Recorded data:
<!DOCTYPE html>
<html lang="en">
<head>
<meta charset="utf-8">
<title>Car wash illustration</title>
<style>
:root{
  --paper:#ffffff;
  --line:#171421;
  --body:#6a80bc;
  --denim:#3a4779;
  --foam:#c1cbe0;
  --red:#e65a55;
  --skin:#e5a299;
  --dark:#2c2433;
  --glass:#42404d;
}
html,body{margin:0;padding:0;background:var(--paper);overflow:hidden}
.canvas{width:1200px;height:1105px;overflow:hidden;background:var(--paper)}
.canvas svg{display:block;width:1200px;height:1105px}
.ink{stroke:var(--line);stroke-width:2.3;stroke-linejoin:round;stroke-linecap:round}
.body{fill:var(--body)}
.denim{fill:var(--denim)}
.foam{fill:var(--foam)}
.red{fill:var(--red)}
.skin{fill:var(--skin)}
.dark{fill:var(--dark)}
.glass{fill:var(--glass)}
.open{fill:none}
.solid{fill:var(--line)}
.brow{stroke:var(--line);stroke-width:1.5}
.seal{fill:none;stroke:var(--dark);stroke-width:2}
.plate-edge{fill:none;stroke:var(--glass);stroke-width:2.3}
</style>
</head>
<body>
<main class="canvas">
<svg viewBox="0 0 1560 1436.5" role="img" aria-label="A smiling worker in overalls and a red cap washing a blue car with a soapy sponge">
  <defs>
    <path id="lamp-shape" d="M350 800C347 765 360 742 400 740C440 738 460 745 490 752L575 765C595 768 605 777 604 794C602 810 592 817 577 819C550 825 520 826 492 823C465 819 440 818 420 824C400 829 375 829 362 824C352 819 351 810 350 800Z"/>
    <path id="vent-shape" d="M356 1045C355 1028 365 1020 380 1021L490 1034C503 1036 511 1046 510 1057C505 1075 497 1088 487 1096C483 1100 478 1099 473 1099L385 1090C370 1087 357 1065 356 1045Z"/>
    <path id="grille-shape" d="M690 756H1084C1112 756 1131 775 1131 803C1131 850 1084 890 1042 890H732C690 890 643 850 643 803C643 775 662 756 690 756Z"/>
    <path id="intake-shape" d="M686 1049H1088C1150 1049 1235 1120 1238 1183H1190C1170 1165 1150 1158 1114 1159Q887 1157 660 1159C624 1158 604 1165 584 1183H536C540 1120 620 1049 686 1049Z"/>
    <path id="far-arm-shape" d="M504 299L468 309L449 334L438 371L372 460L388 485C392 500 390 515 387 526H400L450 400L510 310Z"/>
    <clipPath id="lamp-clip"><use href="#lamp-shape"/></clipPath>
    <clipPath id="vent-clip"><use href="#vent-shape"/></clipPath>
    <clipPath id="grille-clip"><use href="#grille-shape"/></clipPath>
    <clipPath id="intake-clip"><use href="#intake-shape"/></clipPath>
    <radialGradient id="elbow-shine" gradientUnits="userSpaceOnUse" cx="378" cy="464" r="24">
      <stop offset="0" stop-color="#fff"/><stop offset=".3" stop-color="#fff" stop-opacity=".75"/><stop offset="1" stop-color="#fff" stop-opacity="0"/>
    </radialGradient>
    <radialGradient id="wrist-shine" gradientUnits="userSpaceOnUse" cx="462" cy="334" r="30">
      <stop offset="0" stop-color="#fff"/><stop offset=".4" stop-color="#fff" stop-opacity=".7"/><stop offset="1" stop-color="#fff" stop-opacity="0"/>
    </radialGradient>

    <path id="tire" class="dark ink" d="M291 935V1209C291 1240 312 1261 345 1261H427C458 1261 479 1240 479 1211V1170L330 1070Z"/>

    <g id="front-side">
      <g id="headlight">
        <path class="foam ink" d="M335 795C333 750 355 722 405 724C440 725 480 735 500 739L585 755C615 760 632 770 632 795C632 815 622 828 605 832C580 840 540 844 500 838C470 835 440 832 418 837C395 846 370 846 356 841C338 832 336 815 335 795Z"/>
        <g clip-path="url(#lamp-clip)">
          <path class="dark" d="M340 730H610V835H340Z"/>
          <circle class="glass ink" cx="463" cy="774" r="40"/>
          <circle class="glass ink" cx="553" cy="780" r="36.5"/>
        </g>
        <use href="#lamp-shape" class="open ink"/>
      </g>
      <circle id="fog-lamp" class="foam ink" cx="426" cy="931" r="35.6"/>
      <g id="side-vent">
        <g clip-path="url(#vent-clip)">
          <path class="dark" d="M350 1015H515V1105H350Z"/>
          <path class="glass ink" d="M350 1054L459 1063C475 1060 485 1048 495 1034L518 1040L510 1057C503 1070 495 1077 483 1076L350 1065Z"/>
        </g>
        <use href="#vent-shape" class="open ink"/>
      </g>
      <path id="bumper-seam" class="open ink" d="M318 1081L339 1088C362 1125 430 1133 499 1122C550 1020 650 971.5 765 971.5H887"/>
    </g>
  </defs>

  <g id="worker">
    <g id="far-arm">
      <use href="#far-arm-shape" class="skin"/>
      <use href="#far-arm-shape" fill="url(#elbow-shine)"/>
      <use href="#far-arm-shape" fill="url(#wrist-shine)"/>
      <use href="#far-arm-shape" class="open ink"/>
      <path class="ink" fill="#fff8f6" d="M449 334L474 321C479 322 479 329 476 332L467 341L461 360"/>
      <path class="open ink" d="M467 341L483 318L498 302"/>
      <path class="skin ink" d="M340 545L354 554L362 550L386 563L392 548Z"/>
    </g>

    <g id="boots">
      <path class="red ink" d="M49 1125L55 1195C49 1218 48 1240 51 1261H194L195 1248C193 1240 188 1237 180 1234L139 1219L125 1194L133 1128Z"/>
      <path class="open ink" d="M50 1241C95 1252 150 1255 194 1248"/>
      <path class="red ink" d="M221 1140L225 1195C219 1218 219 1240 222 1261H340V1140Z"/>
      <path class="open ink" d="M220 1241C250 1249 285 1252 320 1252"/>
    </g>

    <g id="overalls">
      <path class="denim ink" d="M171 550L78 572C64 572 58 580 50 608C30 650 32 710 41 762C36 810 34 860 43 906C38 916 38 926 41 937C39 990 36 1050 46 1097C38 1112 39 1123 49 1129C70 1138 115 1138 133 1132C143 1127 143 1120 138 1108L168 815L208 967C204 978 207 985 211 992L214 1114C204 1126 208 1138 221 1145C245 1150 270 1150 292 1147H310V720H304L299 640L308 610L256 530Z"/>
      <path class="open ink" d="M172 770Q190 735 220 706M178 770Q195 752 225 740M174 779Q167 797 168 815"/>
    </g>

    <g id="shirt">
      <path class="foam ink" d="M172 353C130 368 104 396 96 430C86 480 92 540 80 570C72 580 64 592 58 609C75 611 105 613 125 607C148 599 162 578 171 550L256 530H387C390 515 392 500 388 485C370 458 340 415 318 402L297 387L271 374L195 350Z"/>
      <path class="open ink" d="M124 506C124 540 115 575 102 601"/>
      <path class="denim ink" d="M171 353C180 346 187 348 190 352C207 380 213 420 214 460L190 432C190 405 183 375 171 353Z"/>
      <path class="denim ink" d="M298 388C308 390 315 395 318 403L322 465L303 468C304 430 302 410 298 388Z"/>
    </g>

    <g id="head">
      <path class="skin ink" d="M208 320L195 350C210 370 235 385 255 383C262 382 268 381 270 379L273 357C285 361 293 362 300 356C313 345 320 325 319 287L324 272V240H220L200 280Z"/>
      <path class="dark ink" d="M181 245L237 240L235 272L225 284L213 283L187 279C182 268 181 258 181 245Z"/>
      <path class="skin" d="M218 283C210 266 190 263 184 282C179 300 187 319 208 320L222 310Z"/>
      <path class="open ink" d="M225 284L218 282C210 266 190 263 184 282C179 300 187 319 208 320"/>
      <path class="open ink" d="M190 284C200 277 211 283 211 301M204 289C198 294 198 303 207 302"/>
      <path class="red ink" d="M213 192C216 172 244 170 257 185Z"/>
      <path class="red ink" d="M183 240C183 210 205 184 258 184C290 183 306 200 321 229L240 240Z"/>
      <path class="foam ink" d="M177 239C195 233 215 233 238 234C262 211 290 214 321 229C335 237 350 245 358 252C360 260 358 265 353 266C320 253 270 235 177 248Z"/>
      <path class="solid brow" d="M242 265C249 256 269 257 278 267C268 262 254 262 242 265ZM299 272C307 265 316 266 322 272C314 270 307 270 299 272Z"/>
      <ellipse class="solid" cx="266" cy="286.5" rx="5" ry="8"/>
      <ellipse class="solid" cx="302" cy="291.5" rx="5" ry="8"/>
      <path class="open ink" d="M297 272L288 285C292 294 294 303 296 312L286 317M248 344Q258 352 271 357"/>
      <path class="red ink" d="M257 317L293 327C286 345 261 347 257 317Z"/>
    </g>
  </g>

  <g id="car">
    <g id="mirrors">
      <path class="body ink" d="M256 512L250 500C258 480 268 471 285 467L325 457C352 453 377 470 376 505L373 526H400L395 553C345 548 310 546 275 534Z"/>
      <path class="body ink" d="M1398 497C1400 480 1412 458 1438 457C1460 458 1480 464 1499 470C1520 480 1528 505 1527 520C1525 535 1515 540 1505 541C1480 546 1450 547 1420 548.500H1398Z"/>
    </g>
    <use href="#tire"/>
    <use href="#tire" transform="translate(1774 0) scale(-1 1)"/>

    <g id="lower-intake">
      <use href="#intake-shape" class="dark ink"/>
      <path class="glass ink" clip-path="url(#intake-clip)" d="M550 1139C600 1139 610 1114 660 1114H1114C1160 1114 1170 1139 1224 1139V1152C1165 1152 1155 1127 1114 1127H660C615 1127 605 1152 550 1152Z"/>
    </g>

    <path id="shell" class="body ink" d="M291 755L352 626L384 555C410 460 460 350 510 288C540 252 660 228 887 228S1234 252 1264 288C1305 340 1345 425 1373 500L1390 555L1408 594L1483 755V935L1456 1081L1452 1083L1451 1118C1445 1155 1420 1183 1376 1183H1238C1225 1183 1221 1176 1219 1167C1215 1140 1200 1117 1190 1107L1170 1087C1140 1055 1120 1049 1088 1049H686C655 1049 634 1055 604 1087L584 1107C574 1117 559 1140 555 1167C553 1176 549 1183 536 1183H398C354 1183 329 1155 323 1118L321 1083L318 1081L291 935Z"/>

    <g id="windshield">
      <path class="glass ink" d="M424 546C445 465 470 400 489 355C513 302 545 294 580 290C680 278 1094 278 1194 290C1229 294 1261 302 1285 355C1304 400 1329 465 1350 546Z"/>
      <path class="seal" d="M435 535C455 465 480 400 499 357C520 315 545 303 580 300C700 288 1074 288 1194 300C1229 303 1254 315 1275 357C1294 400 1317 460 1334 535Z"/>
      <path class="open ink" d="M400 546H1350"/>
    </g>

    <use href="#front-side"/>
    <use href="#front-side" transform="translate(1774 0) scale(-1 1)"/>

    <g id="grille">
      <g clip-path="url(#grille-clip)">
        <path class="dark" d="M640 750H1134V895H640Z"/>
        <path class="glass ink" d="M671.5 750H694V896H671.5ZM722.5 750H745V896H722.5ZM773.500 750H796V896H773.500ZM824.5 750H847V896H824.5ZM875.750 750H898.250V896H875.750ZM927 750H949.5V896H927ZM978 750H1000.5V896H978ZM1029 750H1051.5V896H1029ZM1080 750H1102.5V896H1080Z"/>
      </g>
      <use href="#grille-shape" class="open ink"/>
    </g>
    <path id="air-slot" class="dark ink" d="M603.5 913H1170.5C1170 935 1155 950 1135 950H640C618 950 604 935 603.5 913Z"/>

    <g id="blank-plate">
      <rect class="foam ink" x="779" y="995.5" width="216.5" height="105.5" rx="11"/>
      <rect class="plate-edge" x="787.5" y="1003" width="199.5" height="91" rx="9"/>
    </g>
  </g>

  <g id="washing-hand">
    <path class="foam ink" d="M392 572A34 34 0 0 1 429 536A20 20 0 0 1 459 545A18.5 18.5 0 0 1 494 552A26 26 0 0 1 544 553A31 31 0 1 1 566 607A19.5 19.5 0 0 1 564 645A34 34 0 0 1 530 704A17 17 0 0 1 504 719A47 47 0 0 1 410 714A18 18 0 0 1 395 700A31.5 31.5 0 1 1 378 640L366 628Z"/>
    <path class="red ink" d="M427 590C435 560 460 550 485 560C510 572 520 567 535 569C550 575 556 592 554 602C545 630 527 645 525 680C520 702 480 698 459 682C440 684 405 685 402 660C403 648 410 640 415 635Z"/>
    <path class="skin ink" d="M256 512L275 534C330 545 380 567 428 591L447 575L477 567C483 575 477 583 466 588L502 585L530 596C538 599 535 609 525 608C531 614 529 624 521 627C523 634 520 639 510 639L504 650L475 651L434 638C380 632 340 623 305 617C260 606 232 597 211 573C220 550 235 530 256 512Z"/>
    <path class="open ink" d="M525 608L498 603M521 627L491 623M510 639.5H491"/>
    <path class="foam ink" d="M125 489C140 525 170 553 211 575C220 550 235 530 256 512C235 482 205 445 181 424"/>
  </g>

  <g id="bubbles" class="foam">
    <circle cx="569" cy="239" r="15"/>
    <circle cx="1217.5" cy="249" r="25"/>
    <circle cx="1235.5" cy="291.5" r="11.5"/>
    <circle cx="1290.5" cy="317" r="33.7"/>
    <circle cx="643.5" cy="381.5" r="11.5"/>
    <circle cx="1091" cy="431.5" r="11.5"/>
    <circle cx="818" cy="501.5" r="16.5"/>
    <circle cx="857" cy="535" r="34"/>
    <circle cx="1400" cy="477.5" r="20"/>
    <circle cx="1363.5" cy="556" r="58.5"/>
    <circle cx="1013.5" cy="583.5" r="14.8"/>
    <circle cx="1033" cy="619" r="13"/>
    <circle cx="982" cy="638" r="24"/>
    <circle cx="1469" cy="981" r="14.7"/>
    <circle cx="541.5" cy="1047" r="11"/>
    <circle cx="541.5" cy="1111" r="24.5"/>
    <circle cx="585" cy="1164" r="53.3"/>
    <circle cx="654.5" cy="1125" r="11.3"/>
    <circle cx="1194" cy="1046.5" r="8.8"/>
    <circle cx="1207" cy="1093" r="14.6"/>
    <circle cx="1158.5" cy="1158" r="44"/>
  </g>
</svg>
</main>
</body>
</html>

## Problem
Search the data above for the string "glass" and report each line that holds it.

## Final answer
  --glass:#42404d;
.glass{fill:var(--glass)}
.plate-edge{fill:none;stroke:var(--glass);stroke-width:2.3}
          <circle class="glass ink" cx="463" cy="774" r="40"/>
          <circle class="glass ink" cx="553" cy="780" r="36.5"/>
          <path class="glass ink" d="M350 1054L459 1063C475 1060 485 1048 495 1034L518 1040L510 1057C503 1070 495 1077 483 1076L350 1065Z"/>
      <path class="glass ink" clip-path="url(#intake-clip)" d="M550 1139C600 1139 610 1114 660 1114H1114C1160 1114 1170 1139 1224 1139V1152C1165 1152 1155 1127 1114 1127H660C615 1127 605 1152 550 1152Z"/>
      <path class="glass ink" d="M424 546C445 465 470 400 489 355C513 302 545 294 580 290C680 278 1094 278 1194 290C1229 294 1261 302 1285 355C1304 400 1329 465 1350 546Z"/>
        <path class="glass ink" d="M671.5 750H694V896H671.5ZM722.5 750H745V896H722.5ZM773.500 750H796V896H773.500ZM824.5 750H847V896H824.5ZM875.750 750H898.250V896H875.750ZM927 750H949.5V896H927ZM978 750H1000.5V896H978ZM1029 750H1051.5V896H1029ZM1080 750H1102.5V896H1080Z"/>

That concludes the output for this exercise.